IMF doubts a proposed EU financial trading tax
The Director of the IMF's Fiscal Affairs Department Carlo Cottarelli.

The International Monetary Fund has asked eurozone countries to devise an alternative rule to the controversial financial transactions tax which many European Union member states have pledged to adopt in 2014.

According to an IMF official, the Washington-based lender believes that the proposed EU FTT could negatively impact transaction volumes, despite being designed to bolster public finances and discourage speculative trading.

Led by Germany and France, 11 EU member states are thrashing out the finer details of the FTT, which would be applied to equities, bonds and derivatives trades. However, financial transaction volumes have declined by 15% in France, where an FTT already exists.

"According to the IMF there are other levies that could be better than the FTT," said Carlo Cottarelli, head of the International Monetary Fund's fiscal affairs division said at conference in Milan, on 15 June.

"A tax on transactions, in general, is not so sensible, it is something old-fashioned", he said, adding that a charge on bank assets would be more efficient and that there is no evidence that the levy reduces the volatility of trading.

"Even if in Italy and France, financial trading taxes have a low tax rate, [but] there is evidence that the volume of transactions fell following the introduction [of this rule]."

Cottarelli also said that France's experience could serve as a model for introducing a levy on high-frequency-trading, which would find greater acceptance from market participants.

Concerns Mount Over FTT

In January this year, EU finance ministers paved the way for 11 eurozone countries to design a FTT, which will effect equities, bonds and derivatives trades.

It is expected that a stock or bond trade will receive a 0.1% tax rate, while a financial derivatives contract will receive a charge of 0.01% for every transaction. This applies if one of the trading parties is located in the EU.
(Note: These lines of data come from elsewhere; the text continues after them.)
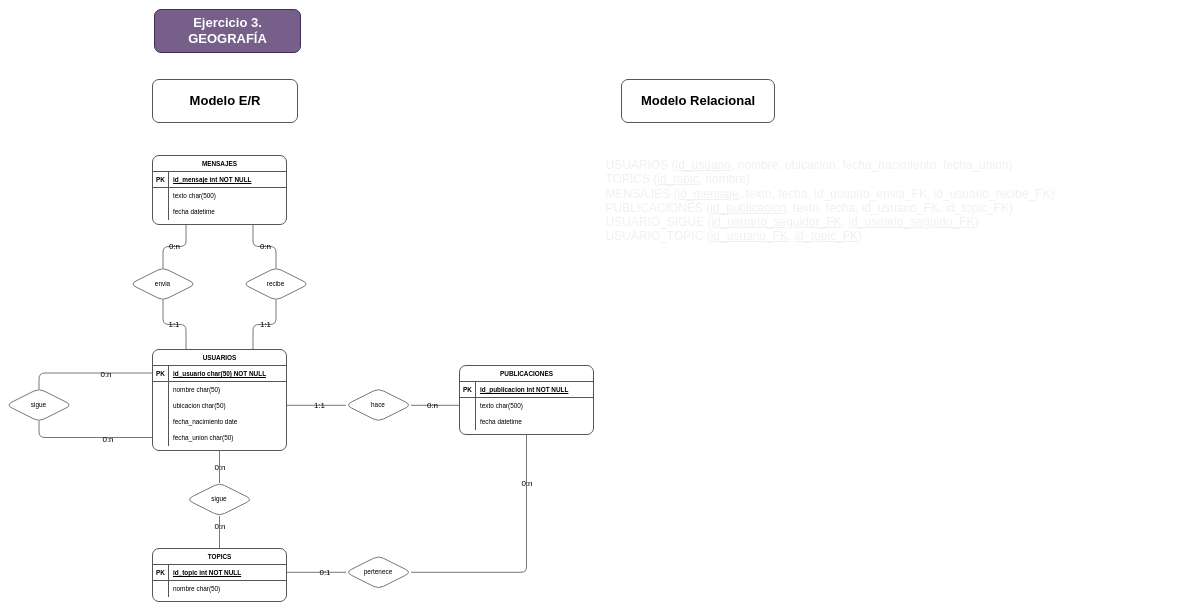
<!DOCTYPE html>
<html lang="es">
<head>
<meta charset="utf-8">
<title>Ejercicio 3. Geografía</title>
<style>
:root {
  --ink: #000;
  --line: #555;
  --paper: #fff;
  --title-fill: #76608a;
  --title-edge: #432d57;
  --faint: #f0f0f0;
}
* { box-sizing: border-box; margin: 0; padding: 0; }
html, body { width: 1200px; height: 609px; overflow: hidden; background: var(--paper); }
body { font-family: "Liberation Sans", Arial, sans-serif; color: var(--ink); }
.board { position: relative; width: 1200px; height: 609px; overflow: hidden; }
.connectors { position: absolute; left: 0; top: 0; }
.connectors path, .connectors use { fill: none; stroke: var(--line); stroke-width: .8; }

.heading {
  position: absolute; display: flex; align-items: center; justify-content: center;
  height: 44px; border: .8px solid var(--line); border-radius: 7px;
  font-size: 13px; line-height: 16px; font-weight: bold; text-align: center;
}
.heading.title { left: 154px; top: 9px; width: 147px; background: var(--title-fill); border-color: var(--title-edge); color: var(--paper); }
.heading.er { left: 152px; top: 79px; width: 146px; }
.heading.relational { left: 621px; top: 79px; width: 154px; }

.entity {
  position: absolute; width: 135px; padding-bottom: 5px;
  border: 1px solid var(--line); border-radius: 7px; background: var(--paper);
  font-size: 6.4px; line-height: 16px;
}
.entity h3 { height: 16px; font-size: 6.4px; line-height: 15px; text-align: center; border-bottom: 1px solid var(--line); }
.row { display: grid; grid-template-columns: 16px 1fr; height: 16px; white-space: nowrap; }
.row > :first-child { border-right: 1px solid var(--line); text-align: center; }
.row > :last-child { padding-left: 4px; }
.row.key { font-weight: bold; border-bottom: 1px solid var(--line); }
.row.key > :last-child { text-decoration: underline; }
.messages { left: 152px; top: 155px; height: 70px; }
.users { left: 152px; top: 349px; height: 102px; }
.posts { left: 459px; top: 365px; height: 70px; }
.topics { left: 152px; top: 548px; height: 54px; }

.relation, .cardinality {
  position: absolute; left: var(--x); top: var(--y);
  transform: translate(-50%, -50%); white-space: nowrap; line-height: 10px;
}
.relation { font-size: 6.4px; }
.cardinality { font-size: 8px; }

.schema { position: absolute; left: 605.5px; top: 158px; list-style: none; color: var(--faint); font-size: 12px; line-height: 14.3px; white-space: nowrap; }
</style>
</head>
<body>
<main class="board">
  <h1 class="heading title">Ejercicio 3.<br>GEOGRAFÍA</h1>
  <h2 class="heading er">Modelo E/R</h2>
  <h2 class="heading relational">Modelo Relacional</h2>

  <svg class="connectors" width="1200" height="609" viewBox="0 0 1200 609" aria-hidden="true">
    <defs>
      <path id="diamond" d="M-5-14Q0-16.5 5-14L27-3Q33 0 27 3L5 14Q0 16.5-5 14L-27 3Q-33 0-27-3Z"/>
    </defs>
    <path d="M186 225V241Q186 246.5 180 246.5H169Q163 246.5 163 252V268"/>
    <path d="M253 225V241Q253 246.5 259 246.5H270Q276 246.5 276 252V268"/>
    <path d="M163 300V319Q163 324.5 169 324.5H180Q186 324.5 186 330V349"/>
    <path d="M276 300V319Q276 324.5 270 324.5H259Q253 324.5 253 330V349"/>
    <path d="M152 373H45Q39 373 39 379V389"/>
    <path d="M39 421V432Q39 437.5 45 437.5H152"/>
    <path d="M287 405.3H346M411 405.3H459"/>
    <path d="M219.5 451V483M219.5 516V548"/>
    <path d="M287 572.3H346M411 572.3H521Q526.5 572.3 526.5 567V435"/>
    <use href="#diamond" x="163" y="284"/>
    <use href="#diamond" x="276" y="284"/>
    <use href="#diamond" x="39" y="405"/>
    <use href="#diamond" x="378.5" y="405"/>
    <use href="#diamond" x="219.5" y="499.5"/>
    <use href="#diamond" x="378.5" y="572.3"/>
  </svg>

  <section class="entity messages">
    <h3>MENSAJES</h3>
    <div class="row key"><span>PK</span><span>id_mensaje int NOT NULL</span></div>
    <div class="row"><span></span><span>texto char(500)</span></div>
    <div class="row"><span></span><span>fecha datetime</span></div>
  </section>

  <section class="entity users">
    <h3>USUARIOS</h3>
    <div class="row key"><span>PK</span><span>id_usuario char(50) NOT NULL</span></div>
    <div class="row"><span></span><span>nombre char(50)</span></div>
    <div class="row"><span></span><span>ubicacion char(50)</span></div>
    <div class="row"><span></span><span>fecha_nacimiento date</span></div>
    <div class="row"><span></span><span>fecha_union char(50)</span></div>
  </section>

  <section class="entity posts">
    <h3>PUBLICACIONES</h3>
    <div class="row key"><span>PK</span><span>id_publicacion int NOT NULL</span></div>
    <div class="row"><span></span><span>texto char(500)</span></div>
    <div class="row"><span></span><span>fecha datetime</span></div>
  </section>

  <section class="entity topics">
    <h3>TOPICS</h3>
    <div class="row key"><span>PK</span><span>id_topic int NOT NULL</span></div>
    <div class="row"><span></span><span>nombre char(50)</span></div>
  </section>

  <span class="relation" style="--x:162.5px;--y:284px">envia</span>
  <span class="relation" style="--x:275.5px;--y:284px">recibe</span>
  <span class="relation" style="--x:38.5px;--y:405px">sigue</span>
  <span class="relation" style="--x:378px;--y:405px">hace</span>
  <span class="relation" style="--x:219px;--y:499px">sigue</span>
  <span class="relation" style="--x:378px;--y:572px">pertenece</span>

  <span class="cardinality" style="--x:174.5px;--y:247px">0:n</span>
  <span class="cardinality" style="--x:265.5px;--y:247px">0:n</span>
  <span class="cardinality" style="--x:174px;--y:325px">1:1</span>
  <span class="cardinality" style="--x:265.5px;--y:325px">1:1</span>
  <span class="cardinality" style="--x:106px;--y:375px">0:n</span>
  <span class="cardinality" style="--x:108px;--y:440px">0:n</span>
  <span class="cardinality" style="--x:319.5px;--y:406px">1:1</span>
  <span class="cardinality" style="--x:432.5px;--y:406px">0:n</span>
  <span class="cardinality" style="--x:220px;--y:468px">0:n</span>
  <span class="cardinality" style="--x:220px;--y:527px">0:n</span>
  <span class="cardinality" style="--x:325px;--y:573px">0:1</span>
  <span class="cardinality" style="--x:527px;--y:484px">0:n</span>

  <ul class="schema">
    <li>USUARIOS (<u>id_usuario</u>, nombre, ubicacion, fecha_nacimiento, fecha_union)</li>
    <li>TOPICS (<u>id_topic</u>, nombre)</li>
    <li>MENSAJES (<u>id_mensaje</u>, texto, fecha, id_usuario_envia_FK, id_usuario_recibe_FK)</li>
    <li>PUBLICACIONES (<u>id_publicacion</u>, texto, fecha, id_usuario_FK, id_topic_FK)</li>
    <li>USUARIO_SIGUE (<u>id_usuario_seguidor_FK</u>, <u>id_usuario_seguido_FK</u>)</li>
    <li>USUARIO_TOPIC (<u>id_usuario_FK</u>, <u>id_topic_FK</u>)</li>
  </ul>
</main>
</body>
</html>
The plan is similar in style to a so-called 'Tobin Tax', named after the economist James Tobin who originally conceived the idea in 1972 to apply to currency trading. Other adoptees to the proposal include Italy, Spain, Austria, Portugal, Belgium, Estonia, Greece, Slovakia and Slovenia.

Since the initial agreement, EU's tax chief, Algirdas Semeta, has hinted that the region may scale down the severity of the proposed levy in a bid to ease market fears that the scheme would backfire.

In April, Britain initiated legal proceedings against the EU FTT. Lawmakers claim that Britain would be forced to pay billions more in borrowing costs as a result of the planned tax, even if it does not sign up to the controversial plan.

According to a London Economics study commissioned by the City of London Corporation, the repercussions of 11 eurozone nations implementing the EU FTT could lead to a £4bn (€4.7bn, $6bn) rise in the cost of issuing UK debt.

The study adds that the cost of firms raising capital will increase by 100 basis points or more in member states that do not subscribe to the tax because of a reliance on debt capital markets.